    As President Biden mentioned in the recent State of the Union, the Justice Department is to receive additional financial resources as it reorients its goals. Specifically, FY2022 includes budget increases for corporate criminal prosecution efforts to be applied to all 93 US Attorney’s Office as well as the Criminal, Antitrust, Tax, and Environmental Divisions. The anticipated budget increases will provide $36.5 million designated to combat COVID-19 related fraud which includes the addition of 120 additional prosecutors focused on financial crime stemming from the pandemic. Further, $325 million has been earmarked to fund 900 FBI agents supporting DOJ’s white-collar crime programs.

    Attorney General Garland described three “force multipliers” to pursue the Justice Department’s corporate prosecution efforts:

    • First, DOJ intends to build an interagency taskforce at every level of government and around the world to target Russian oligarchs and identify individuals seeking to evade U.S. sanctions or profit from corrupt conduct. This effort, including the addition of a chief prosecutor overseeing a specialized team to combat pandemic-related fraud, builds on the COVID-19 Fraud Enforcement Task Force established in May 2021. The Task Force aims to coordinate the combined efforts of the Labor Department, Treasury, Small Business Administration (SBA), US Postal Service, and the Pandemic Response Accountability Committee to combat fraud against government programs. Finally, similar to other types of crime, DOJ plan to use law enforcement strike forces dedicated to corporate crimes.
    • Second, the Justice Department intends to harness data analytics to help the Criminal Division prosecute financial crime by identifying payment anomalies indicative of fraud. This expansion is similar to the tools already in place to combat healthcare fraud.
    • Third, the Justice Department identified reliance on defense counsel to properly advise corporate boards and company directors regarding the previously announced DOJ policy tightening the measure for corporate compliance. As announced in 2021, the Justice Department has formally returned to a standard whereby eligibility for cooperation credit is based on a company providing the Government with all non-privileged information about individuals involved in or responsible for misconduct. This reporting requirement is intended to identify all potential wrongdoers regardless of status, position, or seniority irrespective of whether a company deems their involvement substantial.

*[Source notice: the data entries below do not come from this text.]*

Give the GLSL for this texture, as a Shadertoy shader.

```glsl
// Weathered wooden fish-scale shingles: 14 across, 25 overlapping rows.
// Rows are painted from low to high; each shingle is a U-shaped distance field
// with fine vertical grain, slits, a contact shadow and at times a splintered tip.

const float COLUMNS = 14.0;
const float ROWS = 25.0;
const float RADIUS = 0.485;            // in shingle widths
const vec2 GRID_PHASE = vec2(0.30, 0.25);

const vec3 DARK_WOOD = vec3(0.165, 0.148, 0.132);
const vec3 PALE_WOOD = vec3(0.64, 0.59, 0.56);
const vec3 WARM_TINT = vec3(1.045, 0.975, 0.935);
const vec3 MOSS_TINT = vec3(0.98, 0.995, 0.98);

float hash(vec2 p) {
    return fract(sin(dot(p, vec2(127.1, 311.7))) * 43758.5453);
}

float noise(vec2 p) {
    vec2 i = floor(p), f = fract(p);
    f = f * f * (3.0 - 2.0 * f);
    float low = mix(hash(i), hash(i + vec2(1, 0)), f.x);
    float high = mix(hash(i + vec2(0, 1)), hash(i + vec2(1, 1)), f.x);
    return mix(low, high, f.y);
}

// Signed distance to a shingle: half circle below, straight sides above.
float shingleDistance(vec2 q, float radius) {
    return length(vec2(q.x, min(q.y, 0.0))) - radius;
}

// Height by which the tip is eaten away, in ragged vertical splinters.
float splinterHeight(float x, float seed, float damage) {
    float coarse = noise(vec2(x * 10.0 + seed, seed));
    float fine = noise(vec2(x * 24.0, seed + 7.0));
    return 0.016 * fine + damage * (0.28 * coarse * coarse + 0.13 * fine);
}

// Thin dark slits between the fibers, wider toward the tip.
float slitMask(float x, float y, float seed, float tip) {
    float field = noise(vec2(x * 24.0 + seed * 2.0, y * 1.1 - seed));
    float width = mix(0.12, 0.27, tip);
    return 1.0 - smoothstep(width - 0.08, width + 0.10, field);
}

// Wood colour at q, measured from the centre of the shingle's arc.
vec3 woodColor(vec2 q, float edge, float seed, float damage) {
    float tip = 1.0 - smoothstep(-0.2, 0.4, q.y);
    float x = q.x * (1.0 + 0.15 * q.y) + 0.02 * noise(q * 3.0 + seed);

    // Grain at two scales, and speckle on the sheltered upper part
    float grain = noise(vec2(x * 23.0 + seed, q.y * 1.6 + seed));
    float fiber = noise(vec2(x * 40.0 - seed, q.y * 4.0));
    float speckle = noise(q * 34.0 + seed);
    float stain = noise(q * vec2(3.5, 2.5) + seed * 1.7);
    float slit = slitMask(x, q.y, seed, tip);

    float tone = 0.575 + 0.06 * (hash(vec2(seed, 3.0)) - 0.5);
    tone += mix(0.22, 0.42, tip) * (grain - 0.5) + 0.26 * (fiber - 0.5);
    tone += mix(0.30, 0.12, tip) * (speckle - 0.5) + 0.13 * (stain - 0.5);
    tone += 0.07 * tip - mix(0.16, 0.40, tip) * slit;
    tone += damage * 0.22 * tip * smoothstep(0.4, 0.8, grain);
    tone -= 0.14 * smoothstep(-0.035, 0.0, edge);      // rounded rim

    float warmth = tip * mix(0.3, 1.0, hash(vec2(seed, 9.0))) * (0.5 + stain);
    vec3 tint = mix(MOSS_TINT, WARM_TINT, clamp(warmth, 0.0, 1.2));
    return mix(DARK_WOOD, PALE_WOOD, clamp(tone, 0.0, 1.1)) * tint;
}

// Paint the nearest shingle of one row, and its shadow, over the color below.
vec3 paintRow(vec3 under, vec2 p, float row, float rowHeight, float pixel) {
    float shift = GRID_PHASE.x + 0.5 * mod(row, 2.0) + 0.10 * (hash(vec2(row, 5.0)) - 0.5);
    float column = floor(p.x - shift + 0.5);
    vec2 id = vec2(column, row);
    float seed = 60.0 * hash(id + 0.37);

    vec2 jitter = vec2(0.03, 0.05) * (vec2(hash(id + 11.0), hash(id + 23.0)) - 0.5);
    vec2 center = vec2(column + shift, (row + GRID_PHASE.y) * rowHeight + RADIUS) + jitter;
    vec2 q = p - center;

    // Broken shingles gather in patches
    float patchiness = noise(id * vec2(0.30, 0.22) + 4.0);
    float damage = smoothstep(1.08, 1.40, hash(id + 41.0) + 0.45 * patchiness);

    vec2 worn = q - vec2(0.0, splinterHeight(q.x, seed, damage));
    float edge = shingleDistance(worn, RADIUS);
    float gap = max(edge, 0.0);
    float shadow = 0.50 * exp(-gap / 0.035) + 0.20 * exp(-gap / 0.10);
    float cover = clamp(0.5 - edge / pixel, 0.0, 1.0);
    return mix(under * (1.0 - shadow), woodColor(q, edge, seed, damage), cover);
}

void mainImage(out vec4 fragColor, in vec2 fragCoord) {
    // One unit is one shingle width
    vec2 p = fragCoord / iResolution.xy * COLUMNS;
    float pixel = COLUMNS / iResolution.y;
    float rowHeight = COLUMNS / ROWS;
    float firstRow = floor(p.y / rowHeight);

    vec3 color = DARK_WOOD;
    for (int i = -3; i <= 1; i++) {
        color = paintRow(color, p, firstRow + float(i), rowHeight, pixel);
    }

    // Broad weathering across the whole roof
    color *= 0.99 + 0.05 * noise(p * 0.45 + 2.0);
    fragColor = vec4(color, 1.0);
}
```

    The announced changes and initiatives can expect to produce increased prosecutions above the 10% yearly increase achieved in 2021 when 5,521 individuals were charged with white-collar related offenses. In addition to general white-collar enforcement, continued increases can be expected for prosecution of all forms of CARES Act fraud. Regarding increases in antitrust enforcement, there were 5,521 individuals charged with white-collar crimes in FY2021 and Justice Department has 146 open grand jury investigations into anticompetitive conduct – the most in 30 years. Finally, the Environmental and Natural Resources Division has prioritized the investigation and prosecution of those committing and profiting from corporate environmental violations.

    Key Takeaways:

    • Companies should anticipate an increase in government investigations and use the opportunity to implement or enhance compliance programs.
    • Businesses are encouraged to consult outside counsel regarding proactive measures for best protecting the company and to ensure a clear understanding of the parameters necessary for cooperation credit.
    • Companies should take steps to make sure executives and other employees are trained regarding their obligations and make reporting mechanisms and expectations clear.